[Input]
* * *

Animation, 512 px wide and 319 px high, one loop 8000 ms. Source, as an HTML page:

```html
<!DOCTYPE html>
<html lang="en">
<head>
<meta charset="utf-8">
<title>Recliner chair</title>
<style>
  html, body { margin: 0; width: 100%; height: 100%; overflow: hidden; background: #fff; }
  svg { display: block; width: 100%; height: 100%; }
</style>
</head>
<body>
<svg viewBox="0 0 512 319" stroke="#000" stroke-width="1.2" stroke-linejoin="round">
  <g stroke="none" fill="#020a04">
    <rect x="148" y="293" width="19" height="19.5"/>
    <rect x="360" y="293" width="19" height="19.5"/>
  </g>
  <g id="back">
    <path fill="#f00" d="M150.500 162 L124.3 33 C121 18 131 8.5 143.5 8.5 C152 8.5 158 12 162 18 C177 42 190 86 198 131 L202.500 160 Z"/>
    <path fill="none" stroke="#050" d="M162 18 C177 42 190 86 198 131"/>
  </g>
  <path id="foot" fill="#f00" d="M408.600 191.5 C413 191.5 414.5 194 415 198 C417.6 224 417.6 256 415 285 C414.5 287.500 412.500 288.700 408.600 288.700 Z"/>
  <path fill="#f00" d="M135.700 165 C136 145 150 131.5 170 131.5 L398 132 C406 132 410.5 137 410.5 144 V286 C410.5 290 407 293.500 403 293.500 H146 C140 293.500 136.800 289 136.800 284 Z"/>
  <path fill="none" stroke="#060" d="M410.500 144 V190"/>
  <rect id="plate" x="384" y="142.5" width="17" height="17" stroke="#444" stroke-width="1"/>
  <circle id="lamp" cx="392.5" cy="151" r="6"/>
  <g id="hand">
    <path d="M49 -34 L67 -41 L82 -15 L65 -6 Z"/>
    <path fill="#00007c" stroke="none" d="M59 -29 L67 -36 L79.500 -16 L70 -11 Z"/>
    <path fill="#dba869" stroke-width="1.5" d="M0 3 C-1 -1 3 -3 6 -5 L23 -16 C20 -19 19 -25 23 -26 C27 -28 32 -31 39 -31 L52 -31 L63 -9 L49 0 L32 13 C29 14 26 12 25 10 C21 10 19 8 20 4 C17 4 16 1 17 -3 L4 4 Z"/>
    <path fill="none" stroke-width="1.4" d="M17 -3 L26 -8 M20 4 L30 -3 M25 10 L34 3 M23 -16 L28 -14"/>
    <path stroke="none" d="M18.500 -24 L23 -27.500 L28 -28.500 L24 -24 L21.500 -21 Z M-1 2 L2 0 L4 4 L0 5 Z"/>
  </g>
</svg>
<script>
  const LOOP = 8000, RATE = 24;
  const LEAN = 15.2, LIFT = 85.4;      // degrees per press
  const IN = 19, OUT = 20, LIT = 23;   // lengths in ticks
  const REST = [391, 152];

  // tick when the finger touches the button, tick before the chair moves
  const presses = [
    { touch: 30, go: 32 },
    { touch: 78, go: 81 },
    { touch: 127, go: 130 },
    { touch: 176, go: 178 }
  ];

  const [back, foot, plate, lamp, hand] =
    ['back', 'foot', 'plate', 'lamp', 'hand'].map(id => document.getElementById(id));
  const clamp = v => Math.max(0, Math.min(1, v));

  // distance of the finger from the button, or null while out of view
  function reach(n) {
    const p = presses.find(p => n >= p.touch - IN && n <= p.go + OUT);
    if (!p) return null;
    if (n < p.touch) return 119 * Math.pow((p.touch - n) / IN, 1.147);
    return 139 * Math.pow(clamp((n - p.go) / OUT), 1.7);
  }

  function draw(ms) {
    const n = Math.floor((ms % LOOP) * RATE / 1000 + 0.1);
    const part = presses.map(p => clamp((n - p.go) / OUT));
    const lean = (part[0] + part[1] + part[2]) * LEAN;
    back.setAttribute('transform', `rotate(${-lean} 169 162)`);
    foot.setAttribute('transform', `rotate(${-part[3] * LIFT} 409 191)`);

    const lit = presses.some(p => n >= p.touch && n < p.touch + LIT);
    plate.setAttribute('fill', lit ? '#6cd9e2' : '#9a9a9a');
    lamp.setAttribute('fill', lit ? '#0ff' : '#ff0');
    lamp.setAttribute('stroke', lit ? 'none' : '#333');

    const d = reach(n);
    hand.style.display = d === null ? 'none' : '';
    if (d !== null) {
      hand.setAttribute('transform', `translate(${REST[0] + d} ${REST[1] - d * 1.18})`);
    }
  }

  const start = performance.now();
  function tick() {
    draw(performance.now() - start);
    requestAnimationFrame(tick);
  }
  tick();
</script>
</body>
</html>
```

* * *

[Prompt] Please give the listing again exactly, line for line.

[Task answer]
Animation, 512 px wide and 319 px high, one loop 8000 ms. Source, as an HTML page:

```html
<!DOCTYPE html>
<html lang="en">
<head>
<meta charset="utf-8">
<title>Recliner chair</title>
<style>
  html, body { margin: 0; width: 100%; height: 100%; overflow: hidden; background: #fff; }
  svg { display: block; width: 100%; height: 100%; }
</style>
</head>
<body>
<svg viewBox="0 0 512 319" stroke="#000" stroke-width="1.2" stroke-linejoin="round">
  <g stroke="none" fill="#020a04">
    <rect x="148" y="293" width="19" height="19.5"/>
    <rect x="360" y="293" width="19" height="19.5"/>
  </g>
  <g id="back">
    <path fill="#f00" d="M150.500 162 L124.3 33 C121 18 131 8.5 143.5 8.5 C152 8.5 158 12 162 18 C177 42 190 86 198 131 L202.500 160 Z"/>
    <path fill="none" stroke="#050" d="M162 18 C177 42 190 86 198 131"/>
  </g>
  <path id="foot" fill="#f00" d="M408.600 191.5 C413 191.5 414.5 194 415 198 C417.6 224 417.6 256 415 285 C414.5 287.500 412.500 288.700 408.600 288.700 Z"/>
  <path fill="#f00" d="M135.700 165 C136 145 150 131.5 170 131.5 L398 132 C406 132 410.5 137 410.5 144 V286 C410.5 290 407 293.500 403 293.500 H146 C140 293.500 136.800 289 136.800 284 Z"/>
  <path fill="none" stroke="#060" d="M410.500 144 V190"/>
  <rect id="plate" x="384" y="142.5" width="17" height="17" stroke="#444" stroke-width="1"/>
  <circle id="lamp" cx="392.5" cy="151" r="6"/>
  <g id="hand">
    <path d="M49 -34 L67 -41 L82 -15 L65 -6 Z"/>
    <path fill="#00007c" stroke="none" d="M59 -29 L67 -36 L79.500 -16 L70 -11 Z"/>
    <path fill="#dba869" stroke-width="1.5" d="M0 3 C-1 -1 3 -3 6 -5 L23 -16 C20 -19 19 -25 23 -26 C27 -28 32 -31 39 -31 L52 -31 L63 -9 L49 0 L32 13 C29 14 26 12 25 10 C21 10 19 8 20 4 C17 4 16 1 17 -3 L4 4 Z"/>
    <path fill="none" stroke-width="1.4" d="M17 -3 L26 -8 M20 4 L30 -3 M25 10 L34 3 M23 -16 L28 -14"/>
    <path stroke="none" d="M18.500 -24 L23 -27.500 L28 -28.500 L24 -24 L21.500 -21 Z M-1 2 L2 0 L4 4 L0 5 Z"/>
  </g>
</svg>
<script>
  const LOOP = 8000, RATE = 24;
  const LEAN = 15.2, LIFT = 85.4;      // degrees per press
  const IN = 19, OUT = 20, LIT = 23;   // lengths in ticks
  const REST = [391, 152];

  // tick when the finger touches the button, tick before the chair moves
  const presses = [
    { touch: 30, go: 32 },
    { touch: 78, go: 81 },
    { touch: 127, go: 130 },
    { touch: 176, go: 178 }
  ];

  const [back, foot, plate, lamp, hand] =
    ['back', 'foot', 'plate', 'lamp', 'hand'].map(id => document.getElementById(id));
  const clamp = v => Math.max(0, Math.min(1, v));

  // distance of the finger from the button, or null while out of view
  function reach(n) {
    const p = presses.find(p => n >= p.touch - IN && n <= p.go + OUT);
    if (!p) return null;
    if (n < p.touch) return 119 * Math.pow((p.touch - n) / IN, 1.147);
    return 139 * Math.pow(clamp((n - p.go) / OUT), 1.7);
  }

  function draw(ms) {
    const n = Math.floor((ms % LOOP) * RATE / 1000 + 0.1);
    const part = presses.map(p => clamp((n - p.go) / OUT));
    const lean = (part[0] + part[1] + part[2]) * LEAN;
    back.setAttribute('transform', `rotate(${-lean} 169 162)`);
    foot.setAttribute('transform', `rotate(${-part[3] * LIFT} 409 191)`);

    const lit = presses.some(p => n >= p.touch && n < p.touch + LIT);
    plate.setAttribute('fill', lit ? '#6cd9e2' : '#9a9a9a');
    lamp.setAttribute('fill', lit ? '#0ff' : '#ff0');
    lamp.setAttribute('stroke', lit ? 'none' : '#333');

    const d = reach(n);
    hand.style.display = d === null ? 'none' : '';
    if (d !== null) {
      hand.setAttribute('transform', `translate(${REST[0] + d} ${REST[1] - d * 1.18})`);
    }
  }

  const start = performance.now();
  function tick() {
    draw(performance.now() - start);
    requestAnimationFrame(tick);
  }
  tick();
</script>
</body>
</html>
```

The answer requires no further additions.